Are most writers odd?
If one reads many of the online articles claiming to pigeon hole writers, there would seem to be only one way to go – straight to the nut farm.
There can be no doubt that it takes a particular personality type to sit in a cave for eight hours a day eschewing all attempts at contact from the outside world.
The Internet abounds with anecdotal evidence of this strangeness amongst the writing elite. Stephen King has even admitted to one or two of his own.
Truman Capote said: “I am a completely horizontal author. I can’t think unless I’m lying down, either in bed or stretched on a couch and with a cigarette and coffee handy. I’ve got to be puffing and sipping. As the afternoon wears on, I shift from coffee to mint tea to sherry to martinis. No, I don’t use a typewriter. Not in the beginning. I write my first version in longhand (pencil). Then I do a complete revision, also in longhand.”
Many authors were notorious multitaskers: Gertrude Stein wrote during errands as her wife, Alice B. Toklas, drove the duo around in their famed Model T Ford.
“In the privacy of an automobile, she could let her mind wander and jot down a few lines, no matter where she was. Stein was especially productive during errands. She’d sit in the car while her partner, Alice B. Toklas, dashed into a store. While she waited, Stein would pull out a pencil and a scrap of paper. She was particularly inspired by the traffic on busy Parisian streets. Automobiles stopped and started with a rhythm that thrummed right into her poetry and prose.”
Stein, like Vladimir Nabokov, even liked to write in a parked car, which served as a perfectly contained bubble of stillness ideal for writing. But other authors’ relationships with transportation and the muse were decidedly less safe —Eudora Welty jotted down ideas during the long drives to her mother’s nursing home and Sir Walter Scott composed poetry on horseback.
Moving vehicles and motion, in fact, have a long history of stirring up inspiration.
Joseph Heller arrived at some of his greatest ideas while riding the bus and even famously stated that the closing line of Catch-22 came to him on a bus.
When he was sixteen, Woody Allen channeled his budding comedic genius on his daily crowded subway rides to the New York ad agency that had offered him an after-school job. Most impressive of all, however, was that he managed to write his ideas down without the luxury of a seat, standing and wobbling alongside irate commuters.
“Straphanging, I’d take out a pencil and by the time I’d gotten out I’d have written forty or fifty jokes … fifty jokes a day for years.”
Arguably the strangest habit of all comes from Friedrich Schiller, relayed by his friend Goethe:
Goethe had dropped by Schiller’s home and, after finding that his friend was out, decided to wait for him to return. Rather than wasting a few spare moments, the productive poet sat down at Schiller’s desk to jot down a few notes. Then a peculiar stench prompted Goethe to pause. Somehow, an oppressive odor had infiltrated the room.

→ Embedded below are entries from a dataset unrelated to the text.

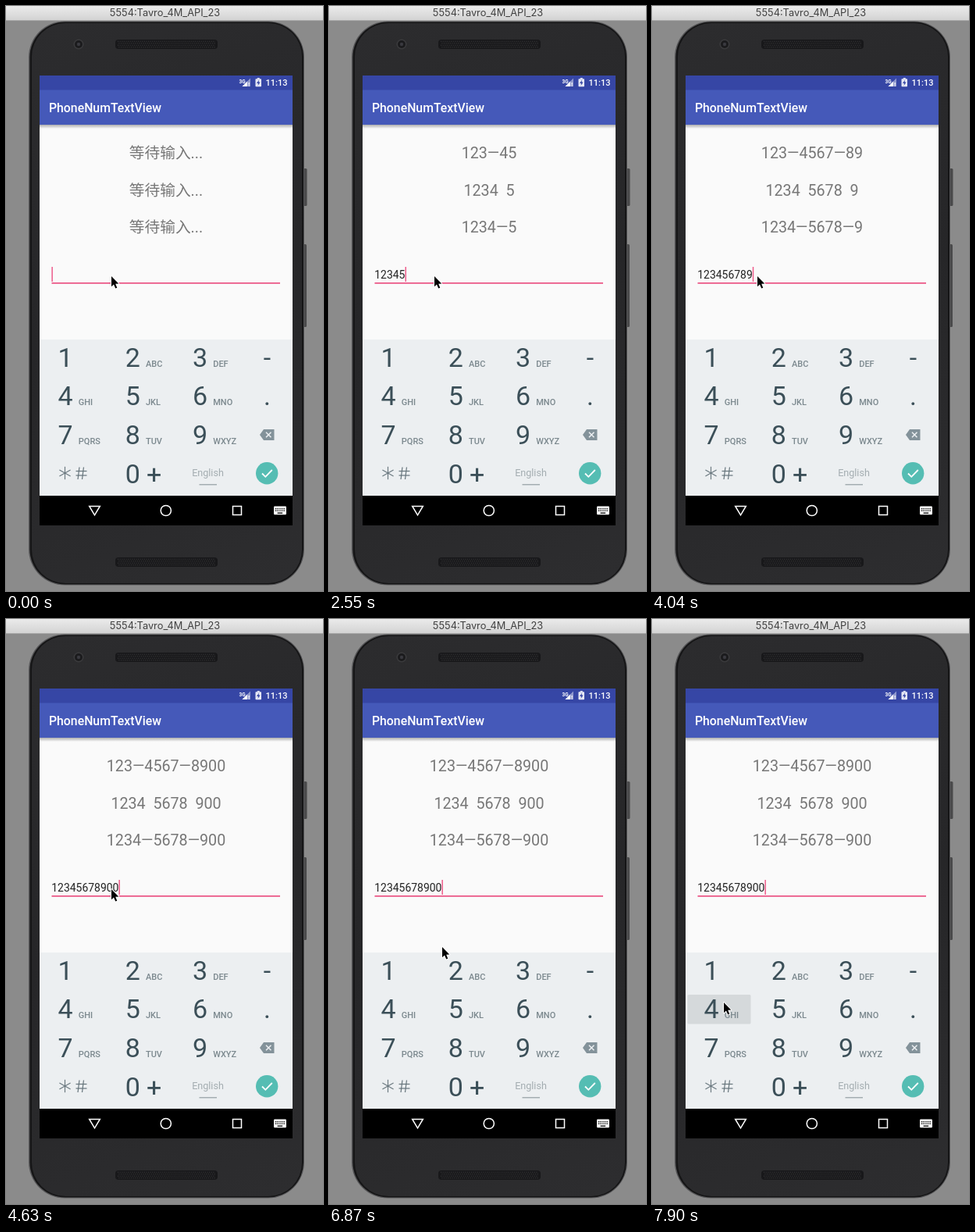
An HTML page with a canvas for the animation above (8000 ms loop, 406 px wide and 749 px high).

```html
<!DOCTYPE html>
<html lang="en">
<head>
<meta charset="utf-8">
<title>Phone number field</title>
<style>
html, body { margin: 0; width: 100%; height: 100%; overflow: hidden; background: #8b8b8b; }
canvas { display: block; }
</style>
</head>
<body>
<canvas id="stage" width="406" height="749"></canvas>
<script>
const ctx = document.getElementById('stage').getContext('2d');
const LOOP = 8000;
const NUMBER = '12345678900';
const ROBOTO = 'Roboto, "Noto Sans CJK SC", "Noto Sans CJK", sans-serif';

const TYPED_AT = [1200, 1500, 1950, 2250, 2550, 2850, 3150, 3440, 4040, 4330, 4630];
const CARET_TOGGLES = [150, 750, 5080, 5530, 6280, 6580, 7030, 7460];
const POINTER = [
  [0, 135, 346], [6580, 138, 374], [6730, 145, 420], [6880, 152, 468], [7030, 155, 481],
  [7170, 157, 470], [7320, 157, 454], [7460, 157, 450], [7610, 80, 455], [7760, 81, 457], [7900, 92, 491]
];
const PRESSES = [
  [7460, 7610, 132, 431], [7760, 7900, 46, 431], [7900, LOOP, 45.5, 481]
];

function rect(x, y, w, h, fill) {
  ctx.fillStyle = fill;
  ctx.fillRect(x, y, w, h);
}

function round(x, y, w, h, r, fill) {
  ctx.beginPath();
  ctx.roundRect(x, y, w, h, r);
  ctx.fillStyle = fill;
  ctx.fill();
}

function disc(x, y, r, fill) {
  ctx.beginPath();
  ctx.arc(x, y, r, 0, Math.PI * 2);
  ctx.fillStyle = fill;
  ctx.fill();
}

function path(points, close) {
  ctx.beginPath();
  points.forEach(([x, y]) => ctx.lineTo(x, y));
  if (close) ctx.closePath();
}

function stroke(points, color, width, close) {
  path(points, close);
  ctx.strokeStyle = color;
  ctx.lineWidth = width;
  ctx.stroke();
}

function text(str, x, y, size, color, weight = 400, align = 'left', family = ROBOTO) {
  ctx.font = `${weight} ${size}px ${family}`;
  ctx.textAlign = align;
  ctx.fillStyle = color;
  ctx.fillText(str, x, y);
}

function gradient(x0, y0, x1, y1, ...colors) {
  const g = ctx.createLinearGradient(x0, y0, x1, y1);
  colors.forEach((c, i) => g.addColorStop(i / (colors.length - 1), c));
  return g;
}

function grille(y) {
  round(140, y, 131, 12, 4, '#18181a');
  ctx.save();
  ctx.setLineDash([1.2, 1.4]);
  for (let row = 0; row < 4; row++) {
    const ry = y + 2.3 + row * 2.5;
    stroke([[143 + row % 2 * 1.3, ry], [268, ry]], '#3a3a3c', 1.1);
  }
  ctx.restore();
}

function drawPhone() {
  rect(0, 0, 406, 749, '#8b8b8b');
  rect(0, 0, 406, 18, gradient(0, 0, 0, 18, '#ebebeb', '#d3d3d3'));
  rect(0, 18, 406, 1, '#aaaaaa');
  text('5554:Tavro_4M_API_23', 203.5, 13, 12.8, '#414141', 400, 'center', 'Inter, sans-serif');

  round(380, 208, 5.5, 48, 1.5, '#4a4a4b');
  round(380, 305, 5, 106, 1.5, '#4a4a4b');
  round(29, 19.5, 353, 722, 46, '#555557');
  round(30.5, 20.5, 350.5, 720, 45, '#151516');
  round(33, 22, 346, 717, 43, gradient(60, 20, 340, 740, '#2c2c2e', '#262628', '#2d2d2f'));

  grille(43);
  grille(706);
  disc(93, 49, 6.5, '#3b3b3d');
  disc(93, 49, 5, '#1b1b1d');
  disc(93, 49, 2.2, '#39393f');
}

function drawStatusBar() {
  rect(43, 89, 324, 18.5, '#3646a5');
  text('3G', 298.5, 99, 6.5, '#fff', 700);
  path([[313, 92.5], [313, 103], [302.5, 103]], true);
  ctx.fillStyle = 'rgba(255,255,255,.45)';
  ctx.fill();
  path([[309, 96.5], [309, 103], [302.5, 103]], true);
  ctx.fillStyle = '#fff';
  ctx.fill();
  text('!', 310, 103, 8, '#fff', 700);
  round(319.5, 93.3, 7.5, 10, 0.8, '#e6e8f5');
  rect(321.8, 92, 3, 1.5, '#e6e8f5');
  path([[324, 94.5], [321, 99], [323, 99], [322.6, 102], [325.6, 97.6], [323.6, 97.6]], true);
  ctx.fillStyle = '#3646a5';
  ctx.fill();
  text('11:13', 332.5, 102, 11, '#fff', 500);
}

function drawAppBar() {
  rect(43, 107, 324, 320, '#fafafa');
  rect(43, 107, 324, 45, '#4559b9');
  rect(43, 152, 324, 5, gradient(0, 152, 0, 157, 'rgba(0,0,0,.3)', 'rgba(0,0,0,0)'));
  text('PhoneNumTextView', 55, 136, 15.8, '#fff', 500);
}

function drawKeys() {
  const dark = '#3b4f58', soft = '#7b888e';
  const letters = ['', 'ABC', 'DEF', 'GHI', 'JKL', 'MNO', 'PQRS', 'TUV', 'WXYZ'];
  letters.forEach((label, i) => {
    const x = 66.5 + i % 3 * 86.2, y = 462 + Math.floor(i / 3) * 49.4;
    text(String(i + 1), x, y, 34, dark);
    text(label, x + 26.3, y, 11, soft, 500);
  });
  text('-', 334.5, 462, 34, dark, 400, 'center');
  text('.', 334.5, 511, 34, dark, 400, 'center');
  text('0', 152.7, 610.5, 34, dark);
  text('+', 180, 610.5, 34, dark);

  for (let a = 0; a < 3; a++) {
    const dx = 8.2 * Math.sin(a * Math.PI / 3), dy = 8.2 * Math.cos(a * Math.PI / 3);
    stroke([[75.5 - dx, 598 - dy], [75.5 + dx, 598 + dy]], '#6d7b82', 1.2);
  }
  for (const s of [0, 1]) {
    stroke([[94 + s * 5.5, 590.5], [92 + s * 5.5, 606]], '#66757c', 1.2);
    stroke([[89.5, 595.5 + s * 5.5], [103.5, 595.5 + s * 5.5]], '#66757c', 1.2);
  }

  text('English', 258.5, 602, 12.6, '#a4adb1', 400, 'center');
  rect(247.5, 612, 22.5, 1.5, '#a4adb1');

  path([[325, 549], [330, 542], [343.5, 542], [343.5, 556], [330, 556]], true);
  ctx.fillStyle = '#83929a';
  ctx.fill();
  stroke([[333, 545.7], [339.5, 552.3]], '#eceff1', 1.5);
  stroke([[339.5, 545.7], [333, 552.3]], '#eceff1', 1.5);

  disc(334.2, 598.3, 14.2, '#55bdb3');
  stroke([[328, 598.5], [332.3, 602.8], [340.8, 594]], '#fff', 1.8);
}

function drawNavBar() {
  rect(43, 627, 324, 38, '#000');
  stroke([[106.7, 640.5], [120.3, 640.5], [113.5, 651.8]], '#fff', 1.5, true);
  ctx.beginPath();
  ctx.arc(204.8, 646, 6.6, 0, Math.PI * 2);
  ctx.stroke();
  ctx.strokeRect(290.5, 640.5, 11, 11);
  round(343, 640.5, 16, 10.8, 1.2, '#fff');
  for (let i = 0; i < 5; i++) {
    rect(345 + i * 2.6, 643, 1.4, 1.4, '#000');
    rect(345 + i * 2.6, 645.5, 1.4, 1.4, '#000');
  }
  rect(347.6, 648.5, 6.6, 1.3, '#000');
}

// A separator follows each group as soon as it is full.
function grouped(digits, first, second, separator) {
  let out = '';
  for (let i = 0; i < digits.length; i++) {
    out += digits[i];
    if (i + 1 === first || i + 1 === first + second) out += separator;
  }
  return out;
}

function drawFields(t) {
  const digits = NUMBER.slice(0, TYPED_AT.filter(at => t >= at).length);
  const labels = [[3, 4, '—'], [4, 4, '  '], [4, 4, '—']];
  labels.forEach((format, i) => {
    const label = digits ? grouped(digits, ...format) : '等待输入...';
    text(label, 205, 195.4 + i * 47.4, 19.7, '#777', 400, 'center');
  });

  rect(58.5, 354, 292.5, 1.6, '#e9487c');
  text(digits, 58.3, 349, 13.93, '#222');
  const caretOn = CARET_TOGGLES.filter(at => t >= at).length % 2 === 0;
  if (caretOn) rect(58.4 + digits.length * 7.82, 334, 1.5, 19, '#ee5c8b');
}

function drawPointer(t) {
  const [, x, y] = POINTER.filter(p => t >= p[0]).pop();
  ctx.save();
  ctx.translate(x, y);
  ctx.lineJoin = 'round';
  stroke([[0, 0], [0, 13.2], [3, 10.5], [5.2, 15.6], [7.3, 14.7], [5.2, 9.8], [9.3, 9.6]], '#fff', 2, true);
  ctx.fillStyle = '#000';
  ctx.fill();
  ctx.restore();
}

function draw() {
  const t = performance.now() % LOOP;
  drawPhone();
  drawAppBar();
  drawStatusBar();
  drawFields(t);
  rect(43, 427, 324, 200, '#eceff1');
  for (const [from, to, x, y] of PRESSES) {
    if (t >= from && t < to) round(x, y, 81, 37.5, 1.5, '#d5d9db');
  }
  drawKeys();
  drawNavBar();
  drawPointer(t);
  requestAnimationFrame(draw);
}

requestAnimationFrame(draw);
</script>
</body>
</html>
```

Goethe followed the odor to its origin, which was actually right by where he sat. It was emanating from a drawer in Schiller’s desk. Goethe leaned down, opened the drawer, and found a pile of rotten apples. The smell was so overpowering that he became light-headed. He walked to the window and breathed in a few good doses of fresh air. Goethe was naturally curious about the trove of trash, though Schiller’s wife, Charlotte, could only offer the strange truth: Schiller had deliberately let the apples spoil. The aroma, somehow, inspired him, and according to his spouse, he “could not live or work without it.”